------ Provided information

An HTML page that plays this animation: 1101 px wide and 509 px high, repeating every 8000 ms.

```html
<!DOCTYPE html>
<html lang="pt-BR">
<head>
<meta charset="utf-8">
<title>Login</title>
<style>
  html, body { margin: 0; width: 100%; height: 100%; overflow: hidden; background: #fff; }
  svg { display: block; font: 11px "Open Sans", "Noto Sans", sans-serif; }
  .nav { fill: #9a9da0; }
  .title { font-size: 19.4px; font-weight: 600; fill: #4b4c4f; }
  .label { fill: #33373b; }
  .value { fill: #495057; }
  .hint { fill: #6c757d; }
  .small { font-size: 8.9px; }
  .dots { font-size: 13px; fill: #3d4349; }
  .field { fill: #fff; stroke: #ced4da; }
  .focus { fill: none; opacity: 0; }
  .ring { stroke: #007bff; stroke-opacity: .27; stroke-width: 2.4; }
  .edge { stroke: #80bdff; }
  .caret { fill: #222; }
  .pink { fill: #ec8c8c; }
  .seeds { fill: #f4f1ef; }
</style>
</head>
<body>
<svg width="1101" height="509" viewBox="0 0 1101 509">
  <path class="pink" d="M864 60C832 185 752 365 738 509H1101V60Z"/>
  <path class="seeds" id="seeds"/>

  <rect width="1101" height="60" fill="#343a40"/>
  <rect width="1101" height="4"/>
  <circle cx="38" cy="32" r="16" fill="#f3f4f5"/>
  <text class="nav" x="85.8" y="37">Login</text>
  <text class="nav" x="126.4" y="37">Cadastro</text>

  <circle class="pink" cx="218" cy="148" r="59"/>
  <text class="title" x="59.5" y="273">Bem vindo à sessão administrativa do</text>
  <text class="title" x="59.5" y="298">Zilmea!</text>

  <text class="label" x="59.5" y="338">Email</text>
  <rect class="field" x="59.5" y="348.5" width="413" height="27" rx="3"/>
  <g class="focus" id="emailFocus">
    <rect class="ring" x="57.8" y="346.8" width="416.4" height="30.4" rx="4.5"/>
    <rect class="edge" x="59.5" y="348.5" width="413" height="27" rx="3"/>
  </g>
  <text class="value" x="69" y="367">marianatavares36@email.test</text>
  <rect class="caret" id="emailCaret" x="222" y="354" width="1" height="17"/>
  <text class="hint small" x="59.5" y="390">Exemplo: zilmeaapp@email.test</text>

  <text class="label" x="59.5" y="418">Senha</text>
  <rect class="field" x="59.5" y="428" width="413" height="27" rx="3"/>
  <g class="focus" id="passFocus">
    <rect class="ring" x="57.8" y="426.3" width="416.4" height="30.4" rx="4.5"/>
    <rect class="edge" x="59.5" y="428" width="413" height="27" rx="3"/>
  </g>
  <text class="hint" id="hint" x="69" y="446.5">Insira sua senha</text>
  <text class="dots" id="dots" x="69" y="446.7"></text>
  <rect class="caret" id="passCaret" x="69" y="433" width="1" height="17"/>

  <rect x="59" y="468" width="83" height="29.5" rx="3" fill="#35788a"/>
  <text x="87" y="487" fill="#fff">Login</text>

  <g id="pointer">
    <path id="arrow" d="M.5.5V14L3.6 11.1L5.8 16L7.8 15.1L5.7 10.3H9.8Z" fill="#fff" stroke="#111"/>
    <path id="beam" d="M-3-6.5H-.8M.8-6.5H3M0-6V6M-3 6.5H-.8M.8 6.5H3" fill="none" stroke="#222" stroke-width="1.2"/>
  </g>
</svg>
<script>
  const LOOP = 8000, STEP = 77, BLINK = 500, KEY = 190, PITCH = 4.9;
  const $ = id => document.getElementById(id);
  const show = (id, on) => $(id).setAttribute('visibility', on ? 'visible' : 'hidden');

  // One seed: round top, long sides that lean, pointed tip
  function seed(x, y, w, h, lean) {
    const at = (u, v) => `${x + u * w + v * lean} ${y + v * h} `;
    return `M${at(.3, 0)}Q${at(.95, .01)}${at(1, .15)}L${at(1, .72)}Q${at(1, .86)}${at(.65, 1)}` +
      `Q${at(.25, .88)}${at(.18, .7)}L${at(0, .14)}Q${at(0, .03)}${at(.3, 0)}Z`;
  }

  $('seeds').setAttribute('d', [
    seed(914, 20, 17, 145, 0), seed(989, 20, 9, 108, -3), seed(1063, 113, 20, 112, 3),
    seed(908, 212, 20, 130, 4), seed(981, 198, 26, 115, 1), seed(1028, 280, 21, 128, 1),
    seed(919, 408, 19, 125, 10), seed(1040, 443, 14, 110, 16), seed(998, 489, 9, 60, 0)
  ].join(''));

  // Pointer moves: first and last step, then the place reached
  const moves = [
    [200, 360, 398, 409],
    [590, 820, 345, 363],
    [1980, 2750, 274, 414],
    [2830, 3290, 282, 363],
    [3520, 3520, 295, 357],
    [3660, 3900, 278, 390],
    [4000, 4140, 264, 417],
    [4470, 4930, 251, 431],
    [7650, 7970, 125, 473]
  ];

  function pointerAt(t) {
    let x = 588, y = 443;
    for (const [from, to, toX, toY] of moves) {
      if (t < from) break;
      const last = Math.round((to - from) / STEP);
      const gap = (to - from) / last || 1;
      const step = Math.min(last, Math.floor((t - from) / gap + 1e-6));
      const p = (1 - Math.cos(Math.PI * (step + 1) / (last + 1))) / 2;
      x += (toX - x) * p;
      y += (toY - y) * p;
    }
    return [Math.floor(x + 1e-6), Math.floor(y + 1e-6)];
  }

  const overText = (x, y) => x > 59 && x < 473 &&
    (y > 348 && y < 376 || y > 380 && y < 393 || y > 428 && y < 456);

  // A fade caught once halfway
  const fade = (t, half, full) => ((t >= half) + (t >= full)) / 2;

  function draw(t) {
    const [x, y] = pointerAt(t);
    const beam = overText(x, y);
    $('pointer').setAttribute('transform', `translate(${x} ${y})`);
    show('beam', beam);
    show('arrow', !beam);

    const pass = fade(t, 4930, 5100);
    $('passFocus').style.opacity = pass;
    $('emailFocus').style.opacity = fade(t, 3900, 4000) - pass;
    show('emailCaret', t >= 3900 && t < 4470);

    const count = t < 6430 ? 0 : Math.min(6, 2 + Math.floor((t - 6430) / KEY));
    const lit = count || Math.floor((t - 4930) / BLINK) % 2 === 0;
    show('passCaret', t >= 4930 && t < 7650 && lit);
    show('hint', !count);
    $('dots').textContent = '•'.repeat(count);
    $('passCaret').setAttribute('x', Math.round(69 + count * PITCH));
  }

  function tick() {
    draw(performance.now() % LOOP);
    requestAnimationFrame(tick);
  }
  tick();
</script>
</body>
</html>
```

------------

(Problem details): How many lines in the records include "show"? Answer with the number alone.

(The completed task): 6